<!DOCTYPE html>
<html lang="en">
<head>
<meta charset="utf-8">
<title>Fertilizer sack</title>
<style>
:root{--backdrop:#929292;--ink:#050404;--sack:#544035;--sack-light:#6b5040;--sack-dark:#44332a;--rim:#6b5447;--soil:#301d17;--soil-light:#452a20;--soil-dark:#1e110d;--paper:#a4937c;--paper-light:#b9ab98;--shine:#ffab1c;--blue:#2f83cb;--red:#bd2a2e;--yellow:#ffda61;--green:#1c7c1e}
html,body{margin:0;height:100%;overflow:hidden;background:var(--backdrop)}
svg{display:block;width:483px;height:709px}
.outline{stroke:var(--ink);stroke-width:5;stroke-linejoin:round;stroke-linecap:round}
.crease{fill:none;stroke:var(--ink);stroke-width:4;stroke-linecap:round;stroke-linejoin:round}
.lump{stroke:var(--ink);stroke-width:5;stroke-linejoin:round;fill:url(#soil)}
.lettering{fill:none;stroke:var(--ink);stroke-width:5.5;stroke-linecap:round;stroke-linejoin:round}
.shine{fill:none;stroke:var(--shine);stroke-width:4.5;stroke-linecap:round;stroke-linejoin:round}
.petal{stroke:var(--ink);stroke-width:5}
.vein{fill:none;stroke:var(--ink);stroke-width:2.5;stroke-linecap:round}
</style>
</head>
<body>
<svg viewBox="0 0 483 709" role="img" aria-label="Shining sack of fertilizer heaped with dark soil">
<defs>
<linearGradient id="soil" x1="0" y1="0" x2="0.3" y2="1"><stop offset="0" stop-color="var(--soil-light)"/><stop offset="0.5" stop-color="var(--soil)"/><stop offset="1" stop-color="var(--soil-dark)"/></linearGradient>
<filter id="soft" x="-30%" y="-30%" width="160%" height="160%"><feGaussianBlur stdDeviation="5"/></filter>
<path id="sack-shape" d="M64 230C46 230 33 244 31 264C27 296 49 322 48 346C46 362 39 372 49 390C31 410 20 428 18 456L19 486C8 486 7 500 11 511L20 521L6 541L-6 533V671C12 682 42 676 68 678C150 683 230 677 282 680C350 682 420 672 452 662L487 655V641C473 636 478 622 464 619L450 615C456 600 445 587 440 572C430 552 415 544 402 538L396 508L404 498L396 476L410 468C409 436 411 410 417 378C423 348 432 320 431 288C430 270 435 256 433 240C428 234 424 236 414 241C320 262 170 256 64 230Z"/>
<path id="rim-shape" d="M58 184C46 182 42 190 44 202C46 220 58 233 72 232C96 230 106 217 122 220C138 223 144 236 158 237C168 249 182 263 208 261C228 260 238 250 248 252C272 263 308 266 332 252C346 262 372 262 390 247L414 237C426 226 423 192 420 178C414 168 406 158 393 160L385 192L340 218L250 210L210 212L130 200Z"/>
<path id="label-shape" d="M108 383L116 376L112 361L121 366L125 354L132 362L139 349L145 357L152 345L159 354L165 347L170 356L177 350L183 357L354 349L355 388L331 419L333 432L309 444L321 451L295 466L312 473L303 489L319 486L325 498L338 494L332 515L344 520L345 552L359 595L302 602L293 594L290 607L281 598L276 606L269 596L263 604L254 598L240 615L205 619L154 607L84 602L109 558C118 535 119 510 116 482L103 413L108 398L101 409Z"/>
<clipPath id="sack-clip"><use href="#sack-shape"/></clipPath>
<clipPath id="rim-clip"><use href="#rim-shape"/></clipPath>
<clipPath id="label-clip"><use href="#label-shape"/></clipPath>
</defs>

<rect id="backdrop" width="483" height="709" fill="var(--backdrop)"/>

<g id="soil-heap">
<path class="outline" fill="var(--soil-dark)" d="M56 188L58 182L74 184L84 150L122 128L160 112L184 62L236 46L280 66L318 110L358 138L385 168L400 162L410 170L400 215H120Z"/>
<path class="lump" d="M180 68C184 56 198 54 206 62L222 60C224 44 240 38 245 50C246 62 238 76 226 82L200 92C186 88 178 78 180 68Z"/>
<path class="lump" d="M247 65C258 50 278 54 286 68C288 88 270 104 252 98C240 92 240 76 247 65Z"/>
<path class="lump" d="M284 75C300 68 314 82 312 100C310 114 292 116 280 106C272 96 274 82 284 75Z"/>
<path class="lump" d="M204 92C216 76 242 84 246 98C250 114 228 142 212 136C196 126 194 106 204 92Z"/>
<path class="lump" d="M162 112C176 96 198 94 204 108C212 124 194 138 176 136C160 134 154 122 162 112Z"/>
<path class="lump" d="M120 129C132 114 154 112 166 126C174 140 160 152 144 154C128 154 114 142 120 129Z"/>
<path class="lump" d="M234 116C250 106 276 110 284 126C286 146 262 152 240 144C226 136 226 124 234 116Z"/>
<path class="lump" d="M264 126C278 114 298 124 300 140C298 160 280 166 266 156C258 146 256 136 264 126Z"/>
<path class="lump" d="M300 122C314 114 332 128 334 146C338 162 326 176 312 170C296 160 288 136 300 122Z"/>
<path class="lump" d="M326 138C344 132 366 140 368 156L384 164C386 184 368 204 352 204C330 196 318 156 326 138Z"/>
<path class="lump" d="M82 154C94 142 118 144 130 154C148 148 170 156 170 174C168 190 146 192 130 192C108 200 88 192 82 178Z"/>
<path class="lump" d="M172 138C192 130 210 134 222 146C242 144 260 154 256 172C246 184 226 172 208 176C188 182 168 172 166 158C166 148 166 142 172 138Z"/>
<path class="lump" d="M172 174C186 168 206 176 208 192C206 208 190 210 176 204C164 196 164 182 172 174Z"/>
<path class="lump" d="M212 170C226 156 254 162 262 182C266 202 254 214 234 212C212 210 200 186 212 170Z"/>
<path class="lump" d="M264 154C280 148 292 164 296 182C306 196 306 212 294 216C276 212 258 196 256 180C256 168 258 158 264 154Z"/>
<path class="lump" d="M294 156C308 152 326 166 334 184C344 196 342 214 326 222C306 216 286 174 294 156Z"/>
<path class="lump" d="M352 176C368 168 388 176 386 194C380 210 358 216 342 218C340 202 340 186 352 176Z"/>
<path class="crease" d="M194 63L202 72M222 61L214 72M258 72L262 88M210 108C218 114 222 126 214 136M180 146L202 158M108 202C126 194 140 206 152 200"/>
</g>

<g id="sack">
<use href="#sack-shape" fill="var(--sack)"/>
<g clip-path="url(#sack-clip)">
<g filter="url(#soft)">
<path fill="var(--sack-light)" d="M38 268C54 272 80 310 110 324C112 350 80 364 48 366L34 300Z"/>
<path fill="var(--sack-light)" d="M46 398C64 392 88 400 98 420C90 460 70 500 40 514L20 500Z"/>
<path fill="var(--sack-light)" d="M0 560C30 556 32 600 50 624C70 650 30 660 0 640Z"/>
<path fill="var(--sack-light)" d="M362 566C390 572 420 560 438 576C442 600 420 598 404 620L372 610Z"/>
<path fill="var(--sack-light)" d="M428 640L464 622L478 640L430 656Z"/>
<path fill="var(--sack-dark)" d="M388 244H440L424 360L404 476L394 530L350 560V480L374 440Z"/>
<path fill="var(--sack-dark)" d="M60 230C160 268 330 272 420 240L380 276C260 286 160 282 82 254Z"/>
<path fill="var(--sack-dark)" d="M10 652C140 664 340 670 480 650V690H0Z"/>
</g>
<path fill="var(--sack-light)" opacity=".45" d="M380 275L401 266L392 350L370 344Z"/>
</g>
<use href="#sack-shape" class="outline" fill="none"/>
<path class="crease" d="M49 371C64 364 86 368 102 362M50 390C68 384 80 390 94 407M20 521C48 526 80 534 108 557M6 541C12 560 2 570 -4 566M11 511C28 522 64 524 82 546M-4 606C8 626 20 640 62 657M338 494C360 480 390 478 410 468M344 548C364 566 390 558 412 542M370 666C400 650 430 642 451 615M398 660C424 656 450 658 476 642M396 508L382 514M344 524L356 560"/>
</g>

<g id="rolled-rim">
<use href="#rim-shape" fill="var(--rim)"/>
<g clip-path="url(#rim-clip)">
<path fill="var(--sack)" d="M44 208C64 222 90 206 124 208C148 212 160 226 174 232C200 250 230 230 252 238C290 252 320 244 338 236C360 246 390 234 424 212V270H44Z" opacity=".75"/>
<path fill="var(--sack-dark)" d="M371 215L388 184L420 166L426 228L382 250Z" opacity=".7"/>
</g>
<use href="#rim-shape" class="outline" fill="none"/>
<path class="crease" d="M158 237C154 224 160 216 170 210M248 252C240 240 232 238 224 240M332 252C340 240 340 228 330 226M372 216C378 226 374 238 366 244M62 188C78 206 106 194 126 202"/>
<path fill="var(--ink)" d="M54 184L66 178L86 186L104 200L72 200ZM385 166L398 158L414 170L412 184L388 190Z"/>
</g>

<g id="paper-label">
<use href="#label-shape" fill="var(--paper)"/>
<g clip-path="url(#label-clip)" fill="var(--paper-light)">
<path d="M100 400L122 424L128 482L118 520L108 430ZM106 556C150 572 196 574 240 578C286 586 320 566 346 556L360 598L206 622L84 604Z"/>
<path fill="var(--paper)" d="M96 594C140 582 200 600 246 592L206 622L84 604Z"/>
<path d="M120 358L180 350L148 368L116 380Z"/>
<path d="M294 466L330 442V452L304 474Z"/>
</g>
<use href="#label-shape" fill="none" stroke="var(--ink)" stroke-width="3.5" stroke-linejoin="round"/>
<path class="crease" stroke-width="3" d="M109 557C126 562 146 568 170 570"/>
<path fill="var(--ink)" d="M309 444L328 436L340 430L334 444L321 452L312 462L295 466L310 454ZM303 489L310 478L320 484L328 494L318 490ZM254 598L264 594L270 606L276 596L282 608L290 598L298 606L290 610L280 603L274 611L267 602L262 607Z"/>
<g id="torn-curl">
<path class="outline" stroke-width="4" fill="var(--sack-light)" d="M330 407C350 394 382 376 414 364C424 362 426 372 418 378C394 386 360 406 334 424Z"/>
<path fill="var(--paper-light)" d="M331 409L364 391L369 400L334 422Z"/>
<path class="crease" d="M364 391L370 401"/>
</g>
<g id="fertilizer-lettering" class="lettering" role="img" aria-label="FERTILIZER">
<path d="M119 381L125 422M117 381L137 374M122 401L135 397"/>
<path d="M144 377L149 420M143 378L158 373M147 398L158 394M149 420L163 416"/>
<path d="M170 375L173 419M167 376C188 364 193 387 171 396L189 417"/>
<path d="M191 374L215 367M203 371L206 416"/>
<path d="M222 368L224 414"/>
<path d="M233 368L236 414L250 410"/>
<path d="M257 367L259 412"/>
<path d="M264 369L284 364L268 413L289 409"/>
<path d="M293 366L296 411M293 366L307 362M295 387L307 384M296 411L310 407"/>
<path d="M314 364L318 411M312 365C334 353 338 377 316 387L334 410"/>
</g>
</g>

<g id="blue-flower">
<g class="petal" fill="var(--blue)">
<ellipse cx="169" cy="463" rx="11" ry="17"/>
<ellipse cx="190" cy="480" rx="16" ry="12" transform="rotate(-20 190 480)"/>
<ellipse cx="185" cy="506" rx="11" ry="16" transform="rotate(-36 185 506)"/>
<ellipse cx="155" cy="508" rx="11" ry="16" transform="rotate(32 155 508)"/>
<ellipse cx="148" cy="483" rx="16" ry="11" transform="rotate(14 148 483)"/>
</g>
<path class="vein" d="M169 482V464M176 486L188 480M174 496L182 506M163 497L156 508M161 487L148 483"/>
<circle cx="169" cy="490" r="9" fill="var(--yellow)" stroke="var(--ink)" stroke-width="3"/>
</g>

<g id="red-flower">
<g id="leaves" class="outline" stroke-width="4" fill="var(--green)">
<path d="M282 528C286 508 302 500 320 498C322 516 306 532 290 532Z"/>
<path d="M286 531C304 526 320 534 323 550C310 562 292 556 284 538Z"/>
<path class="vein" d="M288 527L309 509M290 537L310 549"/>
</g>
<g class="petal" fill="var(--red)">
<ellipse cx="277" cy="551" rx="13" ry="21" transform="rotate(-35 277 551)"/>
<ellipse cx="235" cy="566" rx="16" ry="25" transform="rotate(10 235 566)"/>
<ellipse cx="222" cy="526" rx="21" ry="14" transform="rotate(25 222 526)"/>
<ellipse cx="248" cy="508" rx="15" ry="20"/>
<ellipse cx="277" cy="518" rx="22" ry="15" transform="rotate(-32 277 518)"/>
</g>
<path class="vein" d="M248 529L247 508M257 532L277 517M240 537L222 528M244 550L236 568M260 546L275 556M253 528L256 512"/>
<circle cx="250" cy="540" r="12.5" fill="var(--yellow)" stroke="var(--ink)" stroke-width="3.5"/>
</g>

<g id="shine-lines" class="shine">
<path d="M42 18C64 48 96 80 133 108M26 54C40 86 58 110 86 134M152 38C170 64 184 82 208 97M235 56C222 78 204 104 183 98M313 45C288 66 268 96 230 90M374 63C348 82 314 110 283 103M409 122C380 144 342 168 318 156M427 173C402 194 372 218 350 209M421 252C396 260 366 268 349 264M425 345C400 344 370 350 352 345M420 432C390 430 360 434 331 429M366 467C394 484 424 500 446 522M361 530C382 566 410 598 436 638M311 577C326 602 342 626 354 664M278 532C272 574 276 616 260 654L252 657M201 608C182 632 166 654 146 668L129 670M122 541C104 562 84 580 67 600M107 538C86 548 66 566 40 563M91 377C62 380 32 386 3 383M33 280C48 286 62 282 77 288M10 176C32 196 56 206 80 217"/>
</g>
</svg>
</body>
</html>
____________________
= TASK DESCRIPTION =
Give the number of lines in the listing that hold the word "href", with no other words.

= ANSWER TO THE PROBLEM =
9